The first square to be built following Michelangelo’s criteria of a uniform design, in modern Rome, stands on Capitoline Hill (Capitolium), where a very ancient village was located and where numerous temples were dedicated to Roman gods.
Piazza del Campidoglio, until then seriously neglected, was deeply modified in 1536 when Pope Paul III commissioned Michelangelo to complete the overall arrangement of the square, on the occasion of the visit to Rome of the Spanish Emperor Charles V.
The Florentine architect built an elegant podium for Marcus Aurelius’ equestrian statue and placed it in the centre of the hill in 1537, creating the centrepiece of the new urban design.
Michelangelo also designed an imposing wide step staircase, named the “Cordonata” in order to allow knights to climb easily, culminating in the solemn balustrade, surmounted by classical marble groups which were placed here in the following decades.
About 1546, Michelangelo built the facade of the Palazzo Senatorio (backdrop to the main view), today housing the city’s Municipal Council, and created a two-flight front staircase, framing the splendid fountain.
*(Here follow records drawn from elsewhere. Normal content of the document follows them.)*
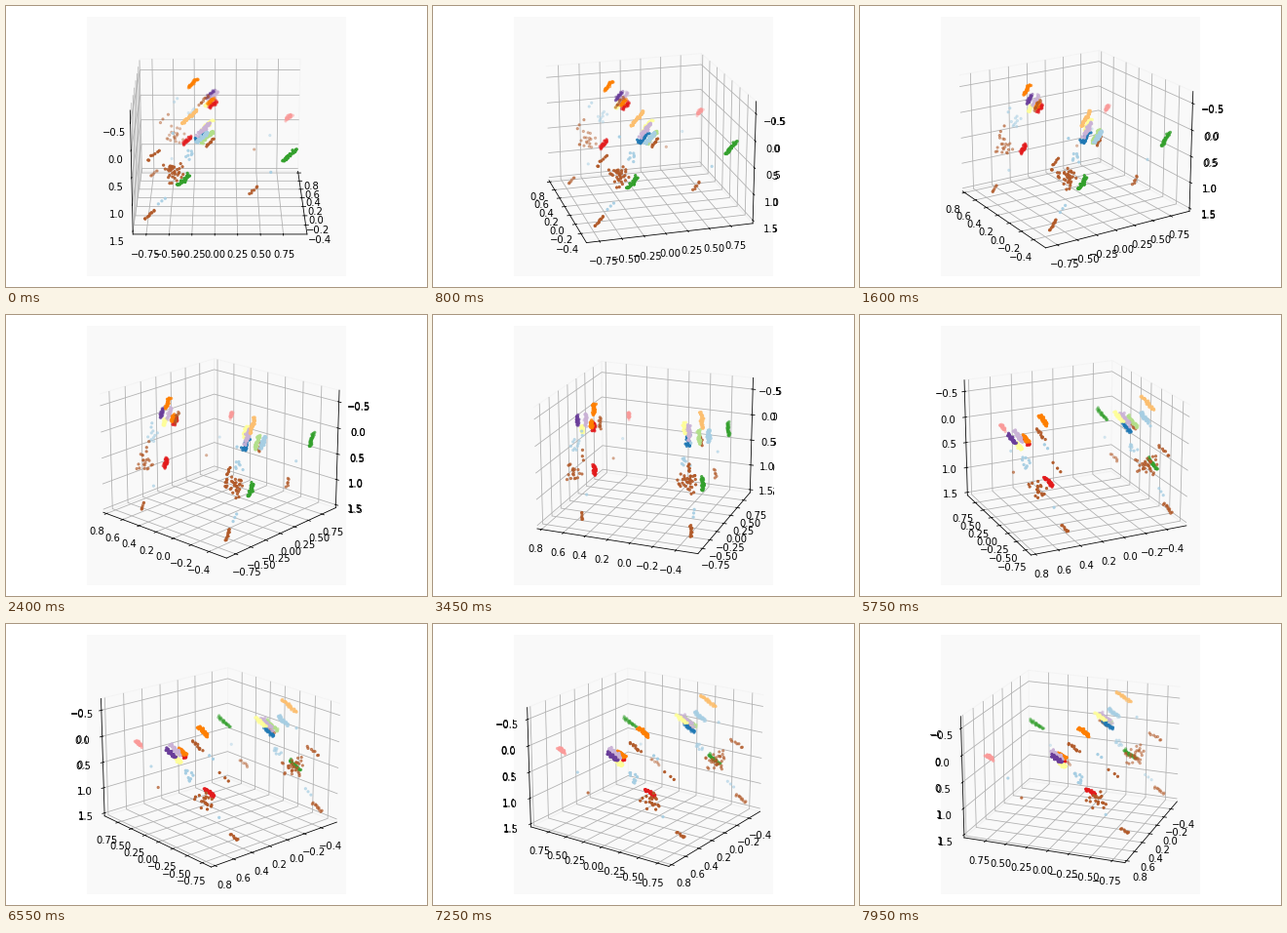
A matplotlib script that plays this animation: 432x288 px, repeating every 8000 ms.

```python
import numpy as np
import matplotlib.pyplot as plt
from matplotlib.animation import FuncAnimation

W, H, DPI = 432, 288, 72
FRAMES, STEP_MS = 160, 50
PAD = 10.8
SIDE = H - 2 * PAD
RECT = [(W - SIDE) / 2 / W, PAD / H, SIDE / W, SIDE / H]
ELEV, START = 20, -89.99

rng = np.random.default_rng(7)

# Positions are in the centred view box and scaled to data units at the end.
CENTER = np.array([0.057, 0.125, 0.42])
SCALE = np.array([1.601, 1.2012, -2.5536])
SLANT = np.array([0.09, 0.04, 0.075])

PAIRED = plt.get_cmap("Paired").colors
(SKY, BLUE, LIME, GREEN, PINK, RED,
 PEACH, ORANGE, LILAC, PURPLE, YELLOW, BROWN) = PAIRED

# colour, centre, length
DENSE = [
    (GREEN, 0.476, -0.45, 0.075, 1.0),
    (GREEN, -0.243, -0.503, -0.083, 0.85),
    (PINK, 0.503, 0.34, 0.077, 0.45),
    (ORANGE, -0.196, 0.325, 0.345, 0.75),
    (PURPLE, -0.07, 0.505, 0.2, 0.6),
    (LILAC, -0.05, 0.45, 0.203, 0.7),
    (YELLOW, -0.09, 0.46, 0.144, 0.5),
    (ORANGE, -0.068, 0.4, 0.18, 0.5),
    (RED, -0.05, 0.39, 0.16, 0.5),
    (YELLOW, -0.086, -0.313, 0.244, 0.7),
    (LILAC, -0.11, -0.352, 0.228, 0.9),
    (BLUE, -0.13, -0.355, 0.171, 0.7),
    (LIME, -0.088, -0.42, 0.195, 0.9),
    (SKY, -0.116, -0.5, 0.225, 0.8),
    (PEACH, -0.203, -0.478, 0.36, 0.95),
    (RED, -0.24, 0.305, -0.091, 0.7),
]

# colour, centre, length, count
SPARSE = [
    (BROWN, -0.12, 0.31, 0.216, 0.7, 10),
    (BROWN, -0.07, -0.43, 0.16, 0.6, 8),
    (BROWN, -0.485, -0.507, -0.338, 0.75, 10),
    (BROWN, -0.49, 0.3, -0.346, 0.6, 7),
    (BROWN, -0.45, -0.48, 0.085, 0.85, 7),
    (BROWN, 0.23, -0.44, -0.185, 0.75, 6),
    (BROWN, -0.415, 0.315, 0.075, 0.6, 3),
    (SKY, -0.397, -0.495, -0.243, 0.5, 3),
    (SKY, -0.365, 0.315, -0.244, 0.1, 1),
    (SKY, 0.368, 0.334, -0.058, 0.0, 1),
    (SKY, -0.32, -0.44, 0.235, 0.0, 1),
    (SKY, 0.35, -0.42, -0.062, 0.0, 1),
    (SKY, -0.325, 0.36, 0.2, 0.2, 2),
    (BROWN, 0.255, 0.366, -0.184, 0.0, 1),
]

# colour, centre, spread, count
BLOBS = [
    (BROWN, -0.32, -0.42, -0.06, 0.042, 32),
    (BROWN, -0.33, 0.416, -0.09, 0.04, 19),
    (SKY, -0.212, 0.475, 0.062, 0.022, 9),
    (SKY, -0.22, -0.36, 0.045, 0.025, 7),
]


def streak(x, y, z, length, count, noise=0.004):
    t = np.linspace(-0.5, 0.5, count) if count > 1 else np.zeros(1)
    t = t + rng.normal(0, 0.04, count)
    jitter = rng.normal(0, noise, (count, 3))
    return np.array([x, y, z]) + length * t[:, None] * SLANT + jitter


def blob(x, y, z, spread, count):
    return np.array([x, y, z]) + spread * rng.normal(0, 1, (count, 3)).clip(-1.6, 1.6)


def build_cloud():
    groups = [(c, streak(*rest, 32, 0.006)) for c, *rest in DENSE]
    groups += [(c, streak(*rest)) for c, *rest in SPARSE]
    groups += [(c, blob(*rest)) for c, *rest in BLOBS]
    points = np.vstack([p for _, p in groups])
    colors = [c for c, p in groups for _ in p]
    return CENTER + SCALE * points, colors


def add_box(zorder):
    ax = fig.add_axes(RECT, projection="3d", zorder=zorder)
    ax.set_facecolor("#f9f9f9")
    ax.set_zticks(np.arange(-0.5, 1.6, 0.5))
    for axis in (ax.xaxis, ax.yaxis, ax.zaxis):
        axis.pane.set_facecolor("none")
        axis.pane.set_edgecolor("#eeeeee")
    return ax


def fix_limits(ax):
    ax.set_xlim(-0.896, 1.01, view_margin=0)
    ax.set_ylim(-0.59, 0.84, view_margin=0)
    ax.set_zlim(1.56, -0.72, view_margin=0)


def turn(ax, azim):
    ax.view_init(elev=ELEV, azim=azim)
    # Keep the height axis on the near y side of the box.
    ax.zaxis.set_ticks_position("lower" if azim > -180 else "upper")


fig = plt.figure(figsize=(W / DPI, H / DPI), dpi=DPI, facecolor="white")

# The margin keeps a trace of the previous step's height labels.
trail = add_box(1)
trail.set_xticks([])
trail.set_yticks([])
fix_limits(trail)

box = add_box(2)
box.set_xticks(np.arange(-0.75, 0.8, 0.25))
box.set_yticks(np.arange(-2, 5) * 0.2)
cloud, colors = build_cloud()
box.scatter(*cloud.T, c=colors, s=5, depthshade=True)
fix_limits(box)


def update(i):
    turn(box, START - i)
    turn(trail, START - max(i - 1, 0))
    return []


anim = FuncAnimation(fig, update, frames=FRAMES, interval=STEP_MS,
                     init_func=lambda: update(0), repeat=True, repeat_delay=0)
plt.show()
```
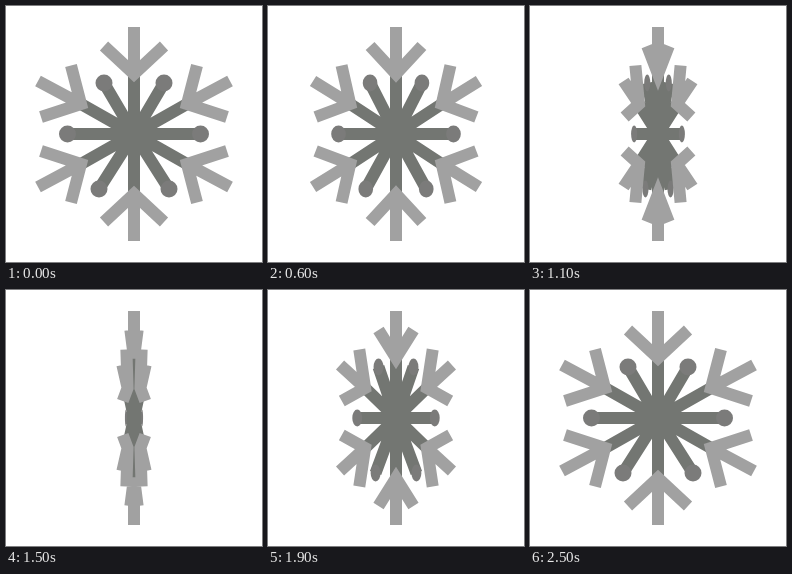
An HTML page that plays this animation: 256x256 px, repeating every 2.8 s.

```html
<!DOCTYPE html>
<html lang="en">
<head>
<meta charset="utf-8">
<title>Turning snowflake</title>
<style>
  html, body { margin: 0; height: 100%; overflow: hidden; background: #fff; }
  svg { display: block; width: 100%; height: 100%; }
  path { fill: none; stroke-width: 12; stroke-miterlimit: 4; }
</style>
</head>
<body>
<svg viewBox="-128 -128 256 256">
  <path id="spokes" stroke="#737672"/>
  <g id="dots" fill="#7b7b7a"></g>
  <path id="branches" stroke="#a1a1a1"/>
</svg>
<script>
const LOOP = 2800, STEP = 100, START = 300, END = 2500;
const DOT_RADIUS = 8.5;

const mirrorX = line => line.map(([x, y]) => [-x, y]);
const mirrorY = line => line.map(([x, y]) => [x, -y]);
const withMirrors = (lines, mirror) => [...lines, ...lines.map(mirror)];

const upright = [
  [[0, -107], [0, -68]],
  [[-30, -88], [0, -68 + 8], [30, -88]].map(([x, y]) => [x, y === -60 ? -68 + 0 : y])
];
upright[1] = [[-30, -88], [0, -60], [30, -88]];
const side = [
  [[-96, -53], [-53, -30]],
  [[-63, -68.5], [-53, -30], [-93, -17]]
];
const branches = withMirrors([...upright, ...withMirrors(side, mirrorX)], mirrorY);

const dots = [[-66.5, 0], [66.5, 0], [-30, -51], [30, -51], [-35, 55], [35, 55]];
const spokeEnds = [...dots, [0, -62], [0, 62],
  [-53, -30], [53, -30], [-53, 30], [53, 30]];
const spokes = spokeEnds.map(end => [[0, 0], end]);

const byId = id => document.getElementById(id);
const dotNodes = dots.map(([, y]) => {
  const node = document.createElementNS(byId("dots").namespaceURI, "ellipse");
  node.setAttribute("cy", y);
  node.setAttribute("ry", DOT_RADIUS);
  return byId("dots").appendChild(node);
});

// Cubic-bezier(.25, 0, .75, 1), solved by bisection.
function ease(t) {
  let low = 0, high = 1;
  for (let i = 0; i < 30; i++) {
    const u = (low + high) / 2;
    if (.75 * u + .75 * u * u - .5 * u ** 3 < t) low = u; else high = u;
  }
  return low * low * (3 - 2 * low);
}

// Only the coordinates are squeezed, so strokes keep their width.
const pathData = (lines, scale) => lines.map(line =>
  "M" + line.map(([x, y]) => `${(x * scale).toFixed(3)},${y}`).join("L")).join("");

function draw(now) {
  const time = Math.floor(now % LOOP / STEP) * STEP;
  const progress = Math.min(1, Math.max(0, (time - START) / (END - START)));
  const scale = 1 - 2 * ease(progress);
  byId("spokes").setAttribute("d", pathData(spokes, scale));
  byId("branches").setAttribute("d", pathData(branches, scale));
  dotNodes.forEach((node, i) => {
    node.setAttribute("cx", dots[i][0] * scale);
    node.setAttribute("rx", DOT_RADIUS * Math.abs(scale));
  });
}

function tick() {
  draw(performance.now());
  requestAnimationFrame(tick);
}
tick();
</script>
</body>
</html>
```
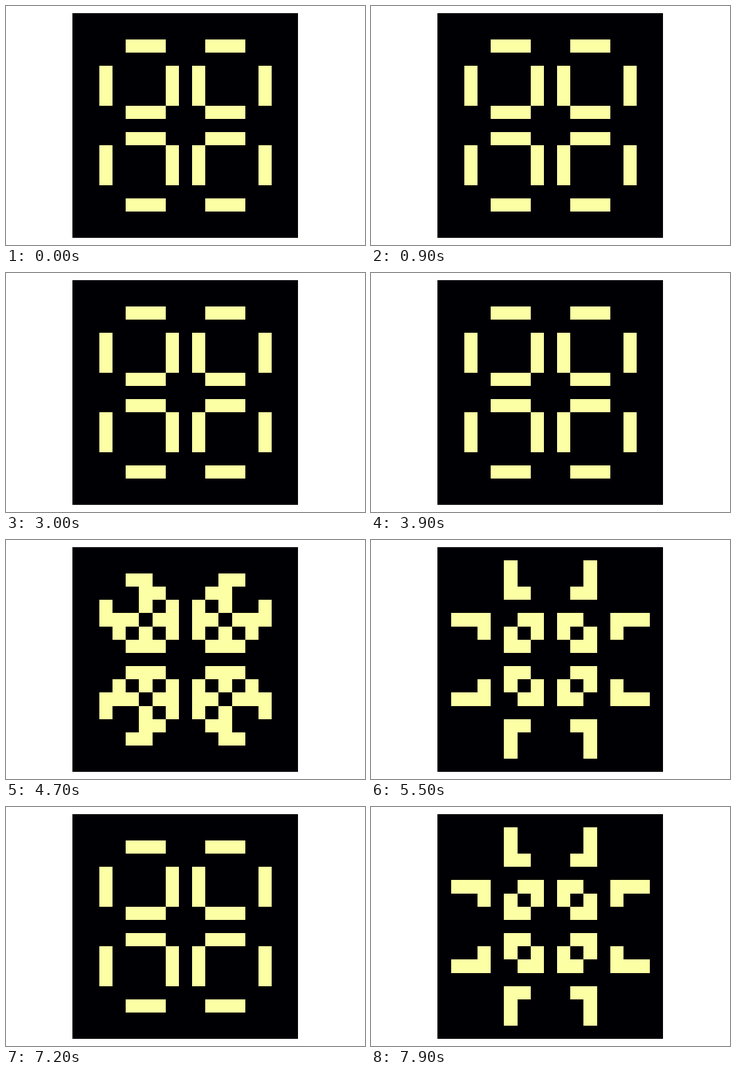
These frames come from a looping animation (600x400 px, 8 s). An HTML page with a canvas:

```html
<!DOCTYPE html>
<html lang="en">
<head>
<meta charset="utf-8">
<title>Pulsar</title>
<style>
  html, body { margin: 0; width: 600px; height: 400px; overflow: hidden; background: #fff; }
  canvas { display: block; }
</style>
</head>
<body>
<canvas width="600" height="400"></canvas>
<script>
const ctx = document.querySelector('canvas').getContext('2d');
const SIZE = 17, CELL = 22.15, STEP = 100, LOOP = 8000;

// Pulsar seed: bars of three cells, mirrored in both axes
const bars = [2, 7, 9, 14], spans = [4, 5, 6, 10, 11, 12];
const makeGrid = rule => Array.from({ length: SIZE }, (_, y) =>
  Array.from({ length: SIZE }, (_, x) => rule(x, y)));
const seed = makeGrid((x, y) =>
  bars.includes(x) && spans.includes(y) || bars.includes(y) && spans.includes(x));

// One generation of Conway's Game of Life
function evolve(grid) {
  return makeGrid((x, y) => {
    let count = 0;
    for (let dy = -1; dy <= 1; dy++)
      for (let dx = -1; dx <= 1; dx++)
        if ((dx || dy) && grid[y + dy]?.[x + dx]) count++;
    return count === 3 || count === 2 && grid[y][x];
  });
}

const second = evolve(seed);
const phases = [seed, second, evolve(second)];
const edge = i => Math.round((i - SIZE / 2) * CELL);

function draw(grid) {
  ctx.fillStyle = '#fff';
  ctx.fillRect(0, 0, 600, 400);
  ctx.fillStyle = '#000004';
  ctx.fillRect(111, 12, 377, 376);
  ctx.fillStyle = '#fcffa4';
  grid.forEach((row, y) => row.forEach((alive, x) => {
    if (alive) ctx.fillRect(300 + edge(x), 200 + edge(y),
      edge(x + 1) - edge(x), edge(y + 1) - edge(y));
  }));
}

function frame() {
  const generation = Math.floor(performance.now() % LOOP / STEP);
  draw(phases[generation % 3]);
  requestAnimationFrame(frame);
}
frame();
</script>
</body>
</html>
```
Palazzo Senatorio’s bell tower, built to a design by Martino Longhi il Vecchio in the last 25 years of the 16th century, housed the famous patarina bell, which the Romans took from the Viterbesi in 1200 and which they used to announce historical or particular events, such as  the pope’s election coronation or death, and the papal cortege passing by. Today’s bell dates back to the 19th century but it is still called patarina and rings on the occasion of Rome’s birthday on 21st April and the election of the mayor.
Michelangelo also worked at the renovation of the Palazzo dei Conservatori and began building a second palace, the Palazzo Nuovo (now the site of the Capitoline Museums the world’s first public museum opened in 1734), opposite the first palace, so as to delimit the square on three sides. The Palazzo Senatorio was completed by Giacomo della Porta after Michelangelo’s death, and the Palazzo Nuovo by Carlo Rainaldi. Construction ended in 1655.
Although it took many years and various architects to construct the Piazza del Campidoglio, today it is characterised by an admirable homogeneous style.

Contact Details

Piazza del Campidoglio, 00186, Roma (RM)

Opening Days

Thursday 14th September9:00 - 18:00
Friday 15th September8:30:00 - 18:00